- _Assignment_: Your job is to return every line in the data holding the string "stroke".

[Stored dataset items]
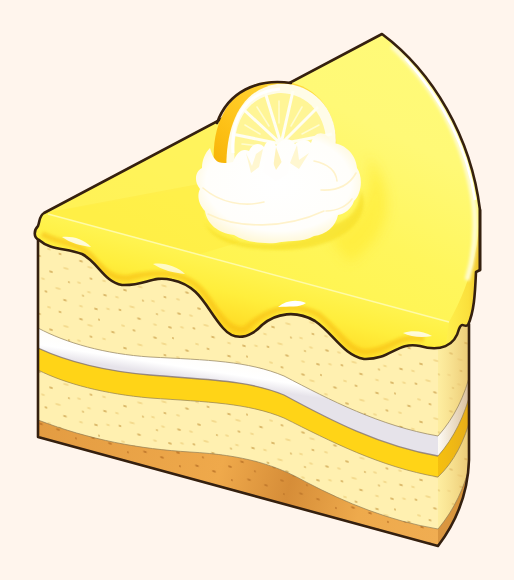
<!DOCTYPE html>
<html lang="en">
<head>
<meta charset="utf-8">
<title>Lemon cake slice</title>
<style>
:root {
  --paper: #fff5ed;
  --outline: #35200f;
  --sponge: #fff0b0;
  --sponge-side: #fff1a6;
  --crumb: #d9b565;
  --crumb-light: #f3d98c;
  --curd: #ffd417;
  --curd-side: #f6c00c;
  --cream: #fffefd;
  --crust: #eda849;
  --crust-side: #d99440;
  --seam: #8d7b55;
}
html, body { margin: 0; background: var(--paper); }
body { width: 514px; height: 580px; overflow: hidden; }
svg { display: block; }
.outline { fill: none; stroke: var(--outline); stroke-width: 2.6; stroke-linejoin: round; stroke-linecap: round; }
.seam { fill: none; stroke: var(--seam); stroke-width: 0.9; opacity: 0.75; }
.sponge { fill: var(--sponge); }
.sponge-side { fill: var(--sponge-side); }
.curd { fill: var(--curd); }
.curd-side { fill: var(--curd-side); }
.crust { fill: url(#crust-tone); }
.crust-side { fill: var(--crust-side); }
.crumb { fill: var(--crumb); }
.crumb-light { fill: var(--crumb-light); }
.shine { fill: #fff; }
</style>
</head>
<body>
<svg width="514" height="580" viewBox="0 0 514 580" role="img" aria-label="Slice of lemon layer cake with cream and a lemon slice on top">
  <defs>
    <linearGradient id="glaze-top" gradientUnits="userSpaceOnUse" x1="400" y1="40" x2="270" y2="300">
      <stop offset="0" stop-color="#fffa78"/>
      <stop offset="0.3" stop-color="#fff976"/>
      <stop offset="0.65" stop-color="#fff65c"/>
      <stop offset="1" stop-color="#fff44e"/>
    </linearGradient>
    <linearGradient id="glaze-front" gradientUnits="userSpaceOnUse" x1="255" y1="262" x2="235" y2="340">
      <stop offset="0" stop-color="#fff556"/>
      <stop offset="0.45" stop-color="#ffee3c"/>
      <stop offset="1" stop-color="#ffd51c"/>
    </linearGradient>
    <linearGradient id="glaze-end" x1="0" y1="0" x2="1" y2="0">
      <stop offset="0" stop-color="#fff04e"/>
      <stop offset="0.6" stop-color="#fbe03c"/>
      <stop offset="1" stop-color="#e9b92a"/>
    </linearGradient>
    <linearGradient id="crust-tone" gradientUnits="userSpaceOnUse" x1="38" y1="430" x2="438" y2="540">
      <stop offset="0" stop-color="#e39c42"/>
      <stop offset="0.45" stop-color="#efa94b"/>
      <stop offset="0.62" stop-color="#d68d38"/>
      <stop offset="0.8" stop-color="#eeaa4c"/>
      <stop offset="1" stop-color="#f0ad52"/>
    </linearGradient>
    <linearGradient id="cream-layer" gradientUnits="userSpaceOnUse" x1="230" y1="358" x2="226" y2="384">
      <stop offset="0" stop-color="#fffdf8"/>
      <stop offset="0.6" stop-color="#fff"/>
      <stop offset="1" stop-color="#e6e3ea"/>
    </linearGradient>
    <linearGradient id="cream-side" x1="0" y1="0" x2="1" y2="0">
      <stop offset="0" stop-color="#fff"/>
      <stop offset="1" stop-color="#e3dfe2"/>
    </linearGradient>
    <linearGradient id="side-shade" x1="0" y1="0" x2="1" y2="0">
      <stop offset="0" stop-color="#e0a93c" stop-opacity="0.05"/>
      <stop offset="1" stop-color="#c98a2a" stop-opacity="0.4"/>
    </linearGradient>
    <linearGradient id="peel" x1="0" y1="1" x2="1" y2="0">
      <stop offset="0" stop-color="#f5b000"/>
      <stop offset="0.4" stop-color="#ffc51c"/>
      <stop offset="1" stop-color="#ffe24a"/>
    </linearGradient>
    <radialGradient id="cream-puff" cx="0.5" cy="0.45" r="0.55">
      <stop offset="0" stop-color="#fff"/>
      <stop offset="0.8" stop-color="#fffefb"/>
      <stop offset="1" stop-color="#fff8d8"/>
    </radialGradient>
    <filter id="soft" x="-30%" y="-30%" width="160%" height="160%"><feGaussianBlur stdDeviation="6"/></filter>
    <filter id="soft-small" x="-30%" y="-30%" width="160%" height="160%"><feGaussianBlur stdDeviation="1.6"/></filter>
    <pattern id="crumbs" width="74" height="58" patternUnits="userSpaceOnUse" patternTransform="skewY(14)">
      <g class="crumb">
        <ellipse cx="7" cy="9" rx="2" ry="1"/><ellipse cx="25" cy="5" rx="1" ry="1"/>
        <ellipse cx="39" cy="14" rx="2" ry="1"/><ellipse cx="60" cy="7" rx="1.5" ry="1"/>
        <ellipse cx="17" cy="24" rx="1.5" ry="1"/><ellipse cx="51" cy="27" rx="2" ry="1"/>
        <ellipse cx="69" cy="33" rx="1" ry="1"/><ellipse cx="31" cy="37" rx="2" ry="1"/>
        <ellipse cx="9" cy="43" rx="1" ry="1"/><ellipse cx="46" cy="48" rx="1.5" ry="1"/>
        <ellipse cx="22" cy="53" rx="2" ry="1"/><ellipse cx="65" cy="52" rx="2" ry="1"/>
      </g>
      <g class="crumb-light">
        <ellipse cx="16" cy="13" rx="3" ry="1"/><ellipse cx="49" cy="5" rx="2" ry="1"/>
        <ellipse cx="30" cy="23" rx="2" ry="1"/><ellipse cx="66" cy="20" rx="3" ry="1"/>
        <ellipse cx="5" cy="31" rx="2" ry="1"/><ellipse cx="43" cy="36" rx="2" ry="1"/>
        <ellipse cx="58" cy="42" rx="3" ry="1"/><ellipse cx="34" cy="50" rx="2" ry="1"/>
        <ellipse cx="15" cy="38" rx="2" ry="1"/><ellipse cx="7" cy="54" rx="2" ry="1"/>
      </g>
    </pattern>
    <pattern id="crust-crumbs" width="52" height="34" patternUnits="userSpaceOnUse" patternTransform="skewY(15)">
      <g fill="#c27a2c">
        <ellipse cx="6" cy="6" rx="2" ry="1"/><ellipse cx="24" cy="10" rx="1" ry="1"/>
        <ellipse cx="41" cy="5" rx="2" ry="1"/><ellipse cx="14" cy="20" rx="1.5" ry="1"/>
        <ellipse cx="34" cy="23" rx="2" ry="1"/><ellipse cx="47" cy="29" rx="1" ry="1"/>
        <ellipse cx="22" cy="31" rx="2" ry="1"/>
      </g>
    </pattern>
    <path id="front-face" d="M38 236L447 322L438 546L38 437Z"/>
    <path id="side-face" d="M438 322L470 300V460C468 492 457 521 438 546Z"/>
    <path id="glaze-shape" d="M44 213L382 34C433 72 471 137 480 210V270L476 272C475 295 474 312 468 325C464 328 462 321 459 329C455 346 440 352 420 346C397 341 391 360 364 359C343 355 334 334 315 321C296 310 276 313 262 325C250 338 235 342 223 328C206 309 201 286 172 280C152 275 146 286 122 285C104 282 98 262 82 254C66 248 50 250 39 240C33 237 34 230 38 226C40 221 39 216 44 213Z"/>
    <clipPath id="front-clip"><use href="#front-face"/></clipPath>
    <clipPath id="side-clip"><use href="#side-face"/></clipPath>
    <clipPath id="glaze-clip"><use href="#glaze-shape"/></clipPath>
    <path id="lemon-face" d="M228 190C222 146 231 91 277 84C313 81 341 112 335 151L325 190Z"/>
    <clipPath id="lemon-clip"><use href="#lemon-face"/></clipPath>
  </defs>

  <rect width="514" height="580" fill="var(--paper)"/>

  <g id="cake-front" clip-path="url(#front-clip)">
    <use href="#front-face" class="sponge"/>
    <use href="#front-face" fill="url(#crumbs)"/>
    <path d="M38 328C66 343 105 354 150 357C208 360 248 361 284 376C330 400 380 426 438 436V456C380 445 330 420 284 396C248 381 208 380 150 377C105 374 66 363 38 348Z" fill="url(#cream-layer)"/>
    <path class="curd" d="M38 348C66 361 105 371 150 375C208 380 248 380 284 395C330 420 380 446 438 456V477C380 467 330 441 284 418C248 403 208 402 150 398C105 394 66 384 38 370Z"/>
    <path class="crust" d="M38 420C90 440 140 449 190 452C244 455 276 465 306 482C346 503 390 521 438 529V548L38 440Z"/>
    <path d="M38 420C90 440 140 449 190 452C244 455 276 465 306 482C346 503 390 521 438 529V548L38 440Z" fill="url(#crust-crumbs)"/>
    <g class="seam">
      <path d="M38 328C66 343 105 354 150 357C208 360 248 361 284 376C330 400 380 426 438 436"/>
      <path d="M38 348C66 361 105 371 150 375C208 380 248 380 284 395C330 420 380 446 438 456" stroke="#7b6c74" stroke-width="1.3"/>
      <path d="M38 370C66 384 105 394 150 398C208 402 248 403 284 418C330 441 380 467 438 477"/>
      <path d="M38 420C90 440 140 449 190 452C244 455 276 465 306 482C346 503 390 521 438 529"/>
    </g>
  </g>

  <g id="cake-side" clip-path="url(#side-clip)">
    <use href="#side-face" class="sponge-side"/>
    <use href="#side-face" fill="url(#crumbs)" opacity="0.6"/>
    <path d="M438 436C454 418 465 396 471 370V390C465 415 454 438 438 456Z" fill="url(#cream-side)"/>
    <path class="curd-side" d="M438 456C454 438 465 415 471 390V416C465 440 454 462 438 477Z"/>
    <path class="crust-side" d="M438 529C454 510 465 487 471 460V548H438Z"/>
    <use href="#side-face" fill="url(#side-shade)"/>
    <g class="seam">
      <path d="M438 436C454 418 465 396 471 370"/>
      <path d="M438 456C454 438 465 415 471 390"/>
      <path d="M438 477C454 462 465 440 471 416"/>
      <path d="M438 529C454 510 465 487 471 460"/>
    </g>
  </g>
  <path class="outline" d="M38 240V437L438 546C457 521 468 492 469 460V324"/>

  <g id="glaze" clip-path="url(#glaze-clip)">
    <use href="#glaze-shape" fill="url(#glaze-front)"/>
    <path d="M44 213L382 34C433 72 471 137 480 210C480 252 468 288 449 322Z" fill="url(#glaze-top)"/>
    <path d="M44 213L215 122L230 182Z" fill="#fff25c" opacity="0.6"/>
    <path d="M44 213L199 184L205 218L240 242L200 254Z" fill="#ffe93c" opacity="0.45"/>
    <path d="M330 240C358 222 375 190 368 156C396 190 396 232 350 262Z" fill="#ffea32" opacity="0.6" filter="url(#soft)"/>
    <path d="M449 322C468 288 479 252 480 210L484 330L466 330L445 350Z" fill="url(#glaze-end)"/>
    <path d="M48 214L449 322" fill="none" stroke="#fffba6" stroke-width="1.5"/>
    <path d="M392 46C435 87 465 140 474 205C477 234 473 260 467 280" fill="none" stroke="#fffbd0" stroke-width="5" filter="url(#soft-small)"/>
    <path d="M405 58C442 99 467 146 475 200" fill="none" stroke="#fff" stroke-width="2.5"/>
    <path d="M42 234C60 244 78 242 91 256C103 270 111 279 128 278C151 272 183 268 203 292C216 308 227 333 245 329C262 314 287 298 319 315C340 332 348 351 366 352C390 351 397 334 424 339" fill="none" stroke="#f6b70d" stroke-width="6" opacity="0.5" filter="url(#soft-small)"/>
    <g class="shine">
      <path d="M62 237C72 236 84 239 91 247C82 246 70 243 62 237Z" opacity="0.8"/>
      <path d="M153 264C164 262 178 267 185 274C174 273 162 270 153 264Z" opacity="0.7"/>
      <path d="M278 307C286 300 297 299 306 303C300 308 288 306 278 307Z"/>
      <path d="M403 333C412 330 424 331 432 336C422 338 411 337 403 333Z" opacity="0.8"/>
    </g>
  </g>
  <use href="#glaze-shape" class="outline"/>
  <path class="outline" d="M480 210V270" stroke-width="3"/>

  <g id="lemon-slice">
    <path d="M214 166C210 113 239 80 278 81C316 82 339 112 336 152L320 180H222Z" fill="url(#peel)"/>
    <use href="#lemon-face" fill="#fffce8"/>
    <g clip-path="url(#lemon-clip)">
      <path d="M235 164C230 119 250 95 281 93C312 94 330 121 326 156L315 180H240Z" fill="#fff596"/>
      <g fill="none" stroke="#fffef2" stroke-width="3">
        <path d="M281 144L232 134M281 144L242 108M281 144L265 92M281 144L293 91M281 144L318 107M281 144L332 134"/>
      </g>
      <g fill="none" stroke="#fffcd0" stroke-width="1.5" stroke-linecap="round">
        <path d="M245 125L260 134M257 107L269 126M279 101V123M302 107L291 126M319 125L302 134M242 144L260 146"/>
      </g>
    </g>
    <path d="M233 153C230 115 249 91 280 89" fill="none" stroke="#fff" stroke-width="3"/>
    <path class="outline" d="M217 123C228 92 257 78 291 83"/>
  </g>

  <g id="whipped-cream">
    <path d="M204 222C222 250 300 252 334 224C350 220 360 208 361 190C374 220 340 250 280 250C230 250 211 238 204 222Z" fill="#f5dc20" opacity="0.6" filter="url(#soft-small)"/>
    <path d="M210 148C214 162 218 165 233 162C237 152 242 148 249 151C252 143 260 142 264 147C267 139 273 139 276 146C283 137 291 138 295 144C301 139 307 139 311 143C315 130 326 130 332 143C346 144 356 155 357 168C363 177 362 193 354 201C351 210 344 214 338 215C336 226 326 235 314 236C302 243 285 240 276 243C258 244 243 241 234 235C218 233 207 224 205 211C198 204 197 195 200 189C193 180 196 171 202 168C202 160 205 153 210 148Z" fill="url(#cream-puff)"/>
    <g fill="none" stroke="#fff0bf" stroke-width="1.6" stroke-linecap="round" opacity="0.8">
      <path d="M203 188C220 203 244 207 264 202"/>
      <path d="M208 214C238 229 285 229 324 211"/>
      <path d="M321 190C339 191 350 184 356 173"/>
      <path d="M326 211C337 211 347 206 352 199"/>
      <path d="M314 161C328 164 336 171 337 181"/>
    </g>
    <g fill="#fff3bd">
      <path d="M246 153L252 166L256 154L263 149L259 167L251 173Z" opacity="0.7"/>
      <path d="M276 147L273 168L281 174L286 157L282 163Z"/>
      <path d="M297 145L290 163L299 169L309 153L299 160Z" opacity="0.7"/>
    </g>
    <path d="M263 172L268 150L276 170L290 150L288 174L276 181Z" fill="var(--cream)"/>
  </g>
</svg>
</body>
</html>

- _Reply to the exercise_:
.outline { fill: none; stroke: var(--outline); stroke-width: 2.6; stroke-linejoin: round; stroke-linecap: round; }
.seam { fill: none; stroke: var(--seam); stroke-width: 0.9; opacity: 0.75; }
      <path d="M38 348C66 361 105 371 150 375C208 380 248 380 284 395C330 420 380 446 438 456" stroke="#7b6c74" stroke-width="1.3"/>
    <path d="M48 214L449 322" fill="none" stroke="#fffba6" stroke-width="1.5"/>
    <path d="M392 46C435 87 465 140 474 205C477 234 473 260 467 280" fill="none" stroke="#fffbd0" stroke-width="5" filter="url(#soft-small)"/>
    <path d="M405 58C442 99 467 146 475 200" fill="none" stroke="#fff" stroke-width="2.5"/>
    <path d="M42 234C60 244 78 242 91 256C103 270 111 279 128 278C151 272 183 268 203 292C216 308 227 333 245 329C262 314 287 298 319 315C340 332 348 351 366 352C390 351 397 334 424 339" fill="none" stroke="#f6b70d" stroke-width="6" opacity="0.5" filter="url(#soft-small)"/>
  <path class="outline" d="M480 210V270" stroke-width="3"/>
      <g fill="none" stroke="#fffef2" stroke-width="3">
      <g fill="none" stroke="#fffcd0" stroke-width="1.5" stroke-linecap="round">
    <path d="M233 153C230 115 249 91 280 89" fill="none" stroke="#fff" stroke-width="3"/>
    <g fill="none" stroke="#fff0bf" stroke-width="1.6" stroke-linecap="round" opacity="0.8">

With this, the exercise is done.